*WORK REQUIRED:*
What lines in the data hold the string "rose"? Show them.

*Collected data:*

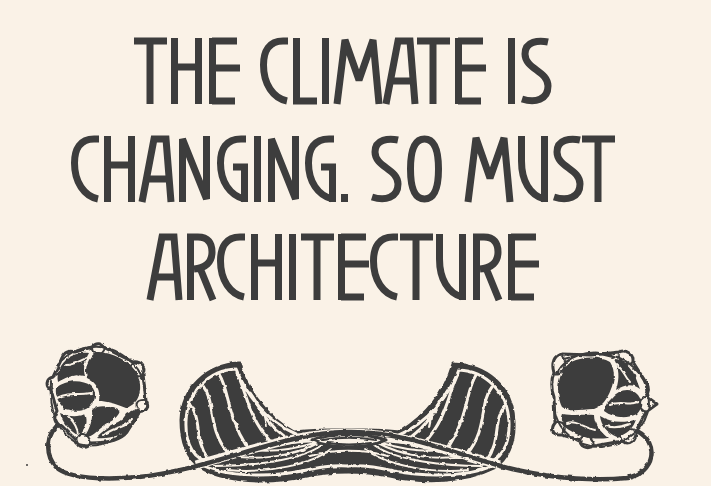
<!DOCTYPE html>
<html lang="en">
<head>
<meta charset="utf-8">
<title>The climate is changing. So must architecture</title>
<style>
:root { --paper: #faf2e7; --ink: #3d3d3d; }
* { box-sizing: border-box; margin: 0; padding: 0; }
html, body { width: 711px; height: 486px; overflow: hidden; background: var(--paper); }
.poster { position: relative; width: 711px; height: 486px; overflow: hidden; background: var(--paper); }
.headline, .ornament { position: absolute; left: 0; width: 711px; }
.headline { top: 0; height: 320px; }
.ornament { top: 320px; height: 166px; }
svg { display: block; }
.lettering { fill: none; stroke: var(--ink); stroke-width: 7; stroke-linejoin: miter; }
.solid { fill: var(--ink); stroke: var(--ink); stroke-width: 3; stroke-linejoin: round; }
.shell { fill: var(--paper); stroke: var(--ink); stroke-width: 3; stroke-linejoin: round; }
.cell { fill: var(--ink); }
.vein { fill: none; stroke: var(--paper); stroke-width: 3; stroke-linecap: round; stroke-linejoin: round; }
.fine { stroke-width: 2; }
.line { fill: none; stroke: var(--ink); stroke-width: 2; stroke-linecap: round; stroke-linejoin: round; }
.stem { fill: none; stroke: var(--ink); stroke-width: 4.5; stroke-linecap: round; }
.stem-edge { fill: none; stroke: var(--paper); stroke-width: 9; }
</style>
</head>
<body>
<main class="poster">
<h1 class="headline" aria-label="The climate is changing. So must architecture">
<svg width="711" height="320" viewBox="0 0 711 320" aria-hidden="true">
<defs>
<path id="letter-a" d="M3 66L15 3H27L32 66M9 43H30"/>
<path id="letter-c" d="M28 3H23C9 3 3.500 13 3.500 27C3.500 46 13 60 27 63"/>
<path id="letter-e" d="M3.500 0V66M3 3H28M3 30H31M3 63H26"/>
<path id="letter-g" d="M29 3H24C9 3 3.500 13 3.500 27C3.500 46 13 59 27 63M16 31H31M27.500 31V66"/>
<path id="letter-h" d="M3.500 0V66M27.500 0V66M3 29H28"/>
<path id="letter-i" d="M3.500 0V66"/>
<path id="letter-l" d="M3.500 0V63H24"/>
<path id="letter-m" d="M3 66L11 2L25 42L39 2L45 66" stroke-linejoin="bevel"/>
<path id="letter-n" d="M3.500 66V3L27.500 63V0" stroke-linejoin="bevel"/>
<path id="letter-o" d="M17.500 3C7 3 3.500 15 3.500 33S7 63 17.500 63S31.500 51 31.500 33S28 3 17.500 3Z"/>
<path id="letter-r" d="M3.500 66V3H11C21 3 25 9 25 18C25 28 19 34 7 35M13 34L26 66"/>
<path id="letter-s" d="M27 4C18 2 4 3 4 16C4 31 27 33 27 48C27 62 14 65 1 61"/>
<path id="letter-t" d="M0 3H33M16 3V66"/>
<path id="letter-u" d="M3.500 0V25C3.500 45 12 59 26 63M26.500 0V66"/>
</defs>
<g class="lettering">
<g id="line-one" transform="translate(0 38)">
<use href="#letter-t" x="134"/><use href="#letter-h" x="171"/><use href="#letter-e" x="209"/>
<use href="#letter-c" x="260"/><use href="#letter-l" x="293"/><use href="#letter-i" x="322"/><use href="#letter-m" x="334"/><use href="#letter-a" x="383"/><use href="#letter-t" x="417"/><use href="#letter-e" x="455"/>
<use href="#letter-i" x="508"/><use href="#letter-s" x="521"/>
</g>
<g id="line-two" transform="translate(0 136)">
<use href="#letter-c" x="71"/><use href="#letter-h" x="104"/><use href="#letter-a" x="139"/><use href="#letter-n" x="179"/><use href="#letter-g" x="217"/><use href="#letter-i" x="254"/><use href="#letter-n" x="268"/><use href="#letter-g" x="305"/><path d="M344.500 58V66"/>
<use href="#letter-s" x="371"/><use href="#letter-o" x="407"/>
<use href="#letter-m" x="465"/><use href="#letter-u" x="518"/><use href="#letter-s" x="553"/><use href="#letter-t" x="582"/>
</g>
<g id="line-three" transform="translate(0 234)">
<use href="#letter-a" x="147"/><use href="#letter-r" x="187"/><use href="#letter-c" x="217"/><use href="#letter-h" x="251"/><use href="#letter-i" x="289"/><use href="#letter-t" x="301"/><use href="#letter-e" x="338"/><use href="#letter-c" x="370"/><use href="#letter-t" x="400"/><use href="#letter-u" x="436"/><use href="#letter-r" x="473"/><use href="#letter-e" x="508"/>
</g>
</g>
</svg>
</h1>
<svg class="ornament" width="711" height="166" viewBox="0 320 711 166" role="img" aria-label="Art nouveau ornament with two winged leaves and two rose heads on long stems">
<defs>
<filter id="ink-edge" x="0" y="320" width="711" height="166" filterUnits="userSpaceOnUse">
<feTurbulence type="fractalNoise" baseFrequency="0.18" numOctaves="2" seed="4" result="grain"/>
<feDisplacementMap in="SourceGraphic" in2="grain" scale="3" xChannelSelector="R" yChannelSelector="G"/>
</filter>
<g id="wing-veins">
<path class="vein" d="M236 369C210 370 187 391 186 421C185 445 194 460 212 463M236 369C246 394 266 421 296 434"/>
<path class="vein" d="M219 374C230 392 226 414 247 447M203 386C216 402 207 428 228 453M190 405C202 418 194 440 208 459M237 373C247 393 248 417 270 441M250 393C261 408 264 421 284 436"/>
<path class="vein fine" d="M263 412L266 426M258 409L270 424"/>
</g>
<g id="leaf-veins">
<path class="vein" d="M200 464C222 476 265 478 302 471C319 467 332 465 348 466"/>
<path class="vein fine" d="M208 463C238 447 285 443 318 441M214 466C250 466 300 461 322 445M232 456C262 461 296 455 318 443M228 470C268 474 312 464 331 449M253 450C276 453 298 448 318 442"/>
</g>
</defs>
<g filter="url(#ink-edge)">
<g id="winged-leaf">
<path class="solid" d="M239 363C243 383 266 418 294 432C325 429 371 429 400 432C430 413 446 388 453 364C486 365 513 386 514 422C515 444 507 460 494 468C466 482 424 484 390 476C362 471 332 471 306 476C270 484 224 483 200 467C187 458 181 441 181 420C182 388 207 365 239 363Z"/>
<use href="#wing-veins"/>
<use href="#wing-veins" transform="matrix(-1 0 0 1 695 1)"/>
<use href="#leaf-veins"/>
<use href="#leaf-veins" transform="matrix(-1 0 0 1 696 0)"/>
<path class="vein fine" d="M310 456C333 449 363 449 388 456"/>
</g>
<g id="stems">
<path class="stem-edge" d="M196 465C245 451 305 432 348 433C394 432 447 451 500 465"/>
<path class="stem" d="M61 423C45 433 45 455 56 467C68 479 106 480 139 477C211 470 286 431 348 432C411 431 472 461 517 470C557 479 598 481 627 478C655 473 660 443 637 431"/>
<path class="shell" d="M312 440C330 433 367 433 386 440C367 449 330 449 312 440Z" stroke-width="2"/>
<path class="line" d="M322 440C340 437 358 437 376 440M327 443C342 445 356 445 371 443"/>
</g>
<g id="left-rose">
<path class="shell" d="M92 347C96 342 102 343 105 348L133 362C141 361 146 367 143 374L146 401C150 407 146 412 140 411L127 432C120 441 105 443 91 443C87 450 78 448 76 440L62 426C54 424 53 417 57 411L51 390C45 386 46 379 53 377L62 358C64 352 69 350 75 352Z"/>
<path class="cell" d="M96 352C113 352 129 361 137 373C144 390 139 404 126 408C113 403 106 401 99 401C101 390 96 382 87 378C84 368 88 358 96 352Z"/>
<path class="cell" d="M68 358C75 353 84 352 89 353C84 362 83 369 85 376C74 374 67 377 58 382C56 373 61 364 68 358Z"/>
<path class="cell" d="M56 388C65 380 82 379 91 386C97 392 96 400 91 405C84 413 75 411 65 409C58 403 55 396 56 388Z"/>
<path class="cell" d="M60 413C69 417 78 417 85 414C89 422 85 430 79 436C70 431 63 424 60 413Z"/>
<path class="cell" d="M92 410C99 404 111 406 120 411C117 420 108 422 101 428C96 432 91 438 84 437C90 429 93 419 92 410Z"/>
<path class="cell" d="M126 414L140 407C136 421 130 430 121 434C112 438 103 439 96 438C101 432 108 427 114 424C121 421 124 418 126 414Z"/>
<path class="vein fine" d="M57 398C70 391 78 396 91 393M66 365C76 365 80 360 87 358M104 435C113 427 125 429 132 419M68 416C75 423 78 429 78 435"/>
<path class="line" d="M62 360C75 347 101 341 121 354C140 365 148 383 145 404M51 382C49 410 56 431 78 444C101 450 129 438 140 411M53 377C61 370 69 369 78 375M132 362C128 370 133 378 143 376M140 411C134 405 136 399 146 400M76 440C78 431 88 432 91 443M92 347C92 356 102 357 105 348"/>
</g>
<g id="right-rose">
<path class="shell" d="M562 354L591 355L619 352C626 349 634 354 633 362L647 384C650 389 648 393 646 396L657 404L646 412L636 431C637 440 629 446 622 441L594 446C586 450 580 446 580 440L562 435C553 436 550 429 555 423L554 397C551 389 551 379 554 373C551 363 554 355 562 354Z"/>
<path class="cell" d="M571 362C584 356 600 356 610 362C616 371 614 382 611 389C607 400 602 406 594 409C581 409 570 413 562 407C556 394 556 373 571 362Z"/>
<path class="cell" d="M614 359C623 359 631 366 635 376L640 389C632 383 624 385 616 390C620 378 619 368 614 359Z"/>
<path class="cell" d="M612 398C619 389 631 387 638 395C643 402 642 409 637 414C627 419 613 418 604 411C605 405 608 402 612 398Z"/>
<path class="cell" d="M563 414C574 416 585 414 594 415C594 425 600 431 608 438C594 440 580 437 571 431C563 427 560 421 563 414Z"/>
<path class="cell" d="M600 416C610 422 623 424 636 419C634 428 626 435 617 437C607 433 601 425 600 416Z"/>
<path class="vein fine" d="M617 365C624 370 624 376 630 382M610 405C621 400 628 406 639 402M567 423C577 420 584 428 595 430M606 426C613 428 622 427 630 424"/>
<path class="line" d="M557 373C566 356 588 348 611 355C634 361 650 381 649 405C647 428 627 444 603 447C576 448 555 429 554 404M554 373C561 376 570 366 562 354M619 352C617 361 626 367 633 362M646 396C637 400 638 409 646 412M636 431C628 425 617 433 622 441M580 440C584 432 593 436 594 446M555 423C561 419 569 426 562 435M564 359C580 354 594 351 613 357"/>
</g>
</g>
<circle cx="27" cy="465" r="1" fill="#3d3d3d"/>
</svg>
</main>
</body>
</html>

*EXERCISE RESPONSE:*
<svg class="ornament" width="711" height="166" viewBox="0 320 711 166" role="img" aria-label="Art nouveau ornament with two winged leaves and two rose heads on long stems">
<g id="left-rose">
<g id="right-rose">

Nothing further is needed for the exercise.